  • May 6, 2019 - y-cruncher Status update: Series: S ( 6 ) 18.773%
  • May 16, 2019 - y-cruncher Status update: Series: S ( 5 ) 23.761%
  • May 31, 2019 - y-cruncher Status update: Series: S ( 4 ) 30.086%
  • June 15, 2019 - I email Alex asking if there would be any issue upgrading my 3Gb/s SATA D2600 external disk enclosures to the D3600 6Gb/s model. He says there won’t be any issue as long as the drives and mount points appear the same to the operating system.
  • June 19, 2019 - y-cruncher Status update: Series: S ( 3 ) 38.116%
  • June 23, 2019 - I swapped out the D2600 disk enclosures with the D3600 model. I transfer all forty-eight drives to the new enclosures. I had to purchase new drive caddies as well (HP Gen8 model caddy vs Gen5/6 caddy), since the new enclosure drive bays are less wide than the older model. I let Alex know the disk enclosure transfer appears to have been successful and share the updated drive speed metrics – write speed: 3.15 GiB/s (old) vs 5.69 GiB/s (new), read speed: 3.08 GiB/s (old) vs 5.90 GiB/s (new). Based on the increased (nearly doubled speed), Alex lets me know the computation should finish a month or two ahead of schedule.

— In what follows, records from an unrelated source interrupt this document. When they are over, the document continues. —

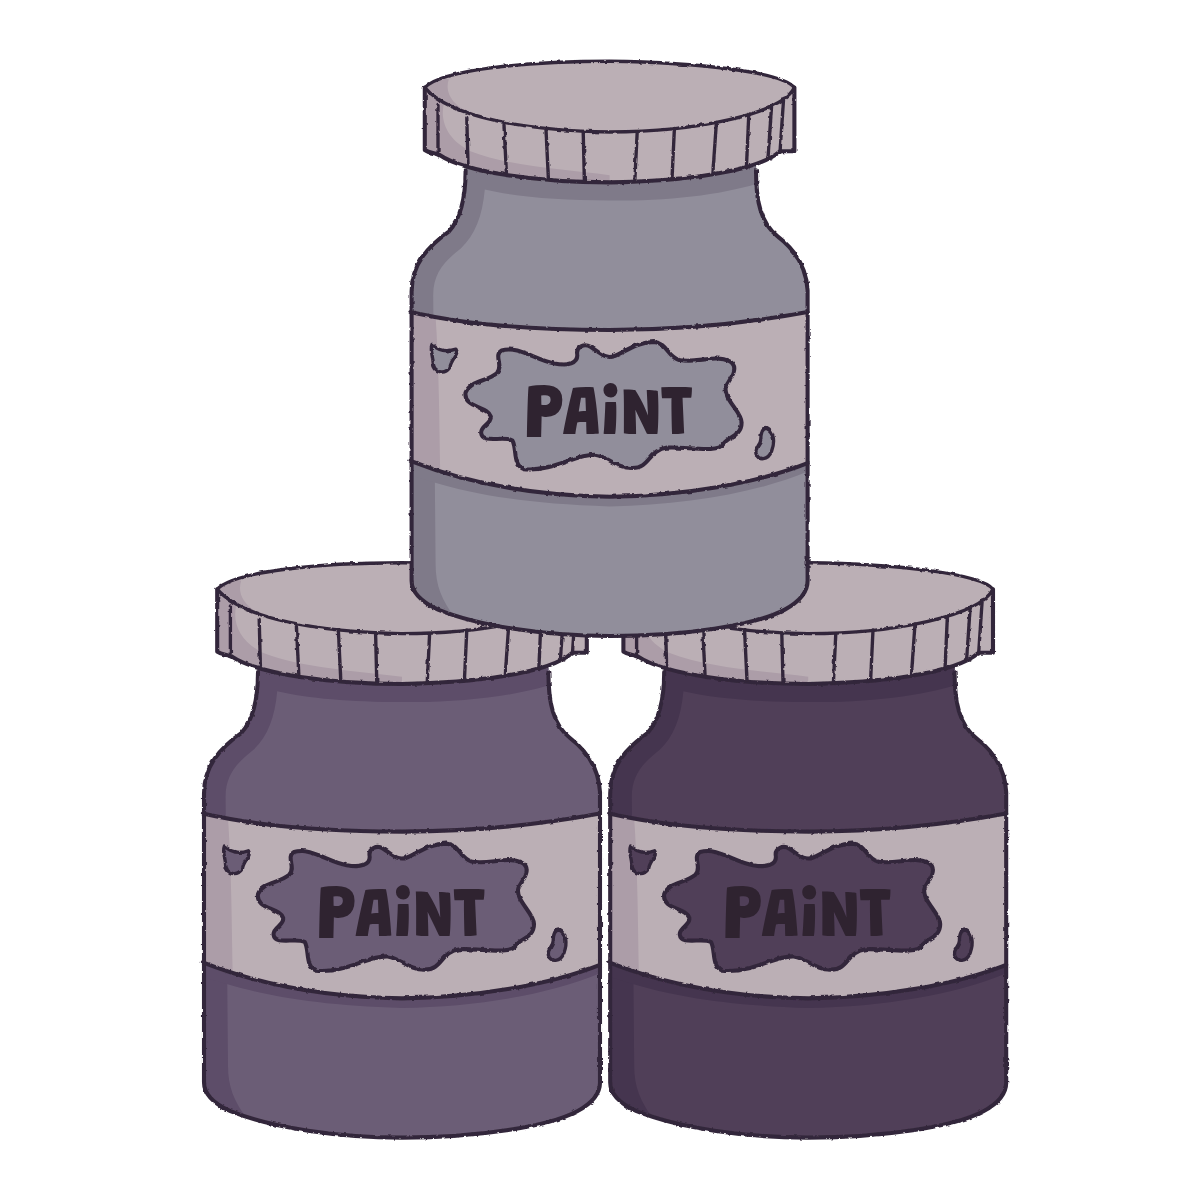
<!DOCTYPE html>
<html lang="en">
<head>
<meta charset="utf-8">
<title>Paint jars</title>
<link rel="stylesheet" href="https://fonts.googleapis.com/css2?family=Grandstander:wght@700;800&display=swap">
<style>
  :root {
    --page: #ffffff;
    --line: #33273a;
    --lettering: #2f2330;
    --lid: #bbafb5;
    --lid-shade: #ac9da8;
    --grey: #918e9b;
    --grey-shade: #7f7a89;
    --mauve: #6b5d76;
    --mauve-shade: #5d4d69;
    --plum: #503f58;
    --plum-shade: #45354f;
  }
  html, body { margin: 0; padding: 0; background: var(--page); overflow: hidden; }
  .canvas { display: block; width: 1200px; height: 1200px; background: var(--page); }

  .jar-grey  { --paint: var(--grey);  --paint-shade: var(--grey-shade); }
  .jar-mauve { --paint: var(--mauve); --paint-shade: var(--mauve-shade); }
  .jar-plum  { --paint: var(--plum);  --paint-shade: var(--plum-shade); }

  .paint { fill: var(--paint); }
  .paint-shade { fill: var(--paint-shade); }
  .paper { fill: var(--lid); }
  .paper-shade { fill: var(--lid-shade); }
  .outline { fill: none; stroke: var(--line); stroke-width: 3.4; stroke-linecap: round; stroke-linejoin: round; }
  .outline .fine { stroke-width: 2.8; }
  .word { font-family: "Grandstander", "Comic Sans MS", cursive; font-weight: 800; font-size: 58px; fill: var(--lettering); }
  .word .initial { font-size: 67px; }
</style>
</head>
<body>
<svg class="canvas" viewBox="0 0 1000 1000" xmlns="http://www.w3.org/2000/svg">
  <defs>
    <filter id="ink-edge" filterUnits="userSpaceOnUse" x="330" y="40" width="356" height="502">
      <feTurbulence type="fractalNoise" baseFrequency="0.22" numOctaves="2" seed="4" result="grain"/>
      <feDisplacementMap in="SourceGraphic" in2="grain" scale="2.4" xChannelSelector="R" yChannelSelector="G"/>
    </filter>

    <path id="body-shape" d="M388 132 C388 163 385 181 374 193 C357 205 343 220 343 243 L343 484 C343 494 352 502 365 508 C400 522 455 530 508 530 C570 530 630 521 654 508 C667 501 673 493 673 484 L673 242 C672 222 661 207 648 197 C634 186 630 165 630 132 Z"/>
    <path id="label-shape" d="M342 260 C390 271 450 275 508 275 C570 275 630 268 673 260 L673 386 C630 403 570 413 508 414 C440 413 385 401 342 384 Z"/>
    <path id="lid-top" d="M354 73 C368 58 440 51 508 51 C582 52 652 60 662 73 C651 95 580 110 508 110 C440 109 375 98 354 73 Z"/>
    <path id="lid-rim" d="M354 73 L354 125 C358 128 362 127 366 129 C388 144 450 152 508 152 C565 151 630 144 650 126 L662 126 L662 73 C651 95 580 110 508 110 C440 109 375 98 354 73 Z"/>
    <path id="splat" d="M388 327 C392 317 406 318 414 311 C420 305 411 296 418 292 C432 288 446 300 462 303 C473 305 482 303 481 295 C480 289 487 286 492 289 C500 294 504 299 511 297 C520 294 530 285 545 285 C556 286 556 297 566 300 C580 303 596 295 608 301 C617 306 608 316 605 322 C602 332 618 343 618 352 C618 364 606 364 603 370 C598 378 572 372 556 373 C540 375 542 390 527 390 C513 390 508 381 496 379 C480 378 462 393 437 391 C427 388 431 374 427 367 C420 363 402 370 401 361 C400 355 410 353 409 347 C406 338 386 340 388 327 Z"/>
    <path id="drop-left" d="M360 287 C366 293 374 293 380 291 C383 295 376 299 375 306 C370 313 362 310 361 303 C361 297 358 292 360 287 Z"/>
    <path id="drop-right" d="M639 357 C645 360 646 368 643 376 C640 384 632 384 630 378 C629 372 634 371 634 366 C634 362 635 357 639 357 Z"/>

    <clipPath id="body-clip"><use href="#body-shape"/></clipPath>
    <clipPath id="label-clip"><use href="#label-shape"/></clipPath>
    <clipPath id="lid-top-clip"><use href="#lid-top"/></clipPath>
    <clipPath id="lid-rim-clip"><use href="#lid-rim"/></clipPath>

    <g id="paint-jar">
      <g class="body">
        <use class="paint" href="#body-shape"/>
        <g class="paint-shade" clip-path="url(#body-clip)">
          <path d="M380 125 L640 125 L640 150 C610 161 560 168 508 167 C465 167 430 164 404 158 C402 180 396 196 384 207 C370 218 361 228 361 246 L363 470 C363 488 368 500 380 516 L330 530 L330 125 Z"/>
          <path d="M342 384 C385 401 440 413 508 414 C570 413 630 403 673 386 L673 393 C630 411 570 421 508 422 C440 420 395 412 362 402 L342 396 Z"/>
        </g>
      </g>

      <g class="label">
        <use class="paper" href="#label-shape"/>
        <path class="paper-shade" clip-path="url(#label-clip)" d="M338 250 L362 250 C366 300 366 350 367 400 L338 400 Z"/>
        <use class="paint" href="#splat"/>
        <use class="paint" href="#drop-left"/>
        <use class="paint" href="#drop-right"/>
      </g>

      <g class="lid">
        <use class="paper" href="#lid-rim"/>
        <path class="paper-shade" clip-path="url(#lid-rim-clip)" d="M350 70 L370 86 C366 102 374 117 392 126 C425 139 470 141 508 146 L508 156 L350 156 Z"/>
        <use class="paper" href="#lid-top"/>
        <path class="paper-shade" clip-path="url(#lid-top-clip)" d="M350 60 L374 66 C370 78 378 90 398 97 C416 103 440 106 470 109 L440 116 L350 100 Z"/>
      </g>

      <g class="outline" filter="url(#ink-edge)">
        <path d="M388 142 C388 166 384 182 374 193 C357 205 343 220 343 243 L343 484 C343 494 352 502 365 508 C400 522 455 530 508 530 C570 530 630 521 654 508 C667 501 673 493 673 484 L673 242 C672 222 661 207 648 197 C634 186 630 168 630 142"/>
        <path d="M342 260 C390 271 450 275 508 275 C570 275 630 268 673 260 M342 384 C385 401 440 413 508 414 C570 413 630 403 673 386"/>
        <use href="#splat"/>
        <use class="fine" href="#drop-left"/>
        <use class="fine" href="#drop-right"/>
        <use class="fine" href="#lid-top"/>
        <path d="M354 73 L354 125 C358 128 362 127 366 129 C388 144 450 152 508 152 C565 151 630 144 650 126 L662 126 L662 73"/>
        <path class="fine" d="M365 87 L365 126 M389 98 L390 137 M420 104 L422 144 M455 108 L457 149 M486 110 L487 151 M531 110 L529 151 M562 107 L560 149 M597 102 L594 145 M624 95 L622 140 M643 88 L640 132 M653 82 L650 127"/>
      </g>

      <text class="word"><tspan class="initial" x="437" y="364" textLength="33" lengthAdjust="spacingAndGlyphs">P</tspan><tspan x="469" y="362" textLength="109" lengthAdjust="spacingAndGlyphs">AiNT</tspan></text>
    </g>
  </defs>

  <use class="jar-mauve" href="#paint-jar" transform="translate(-173 418)"/>
  <use class="jar-plum" href="#paint-jar" transform="translate(165.500 418)"/>
  <use class="jar-grey" href="#paint-jar"/>
</svg>
</body>
</html>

  • July 14, 2019 - y-cruncher Status update: Series: S ( 2 ) 48.327%
  • August 15, 2019 - y-cruncher Status update: Series: S ( 1 ) 61.346%
  • September 21, 2019 - y-cruncher Status update: Series: S ( 0 ) 78.042%
  • November 9, 2019 - y-cruncher Status update: Finishing Series
  • November 14, 2019 - y-cruncher Status update: Large Division
  • November 26, 2019 - y-cruncher Status update: InvSqrt(10005)
  • December 25, 2019 - y-cruncher is in the middle of performing the output base conversion (after writing the hexadecimal digits). Due to severe weather, I had to shut down the server. This was unfortunate because the program is unable to checkpoint during the base conversion process, meaning I lost about 2 weeks worth of work.
  • December 31, 2019 - As luck would have it, a transformer next to my house blew and the power went out yet again. This means I had to restart from the last checkpoint yet again, losing another 2 weeks worth of work.
  • January 18, 2020 - Base conversion finished. y-cruncher begins writing the Pi decimal digits.
  • January 20. Decimal digits written. Begin verification of base conversion, decimal output, and hexadecimal output.
  • January 29, 2020 - Pi Computation is finished! The world record appears to be broken!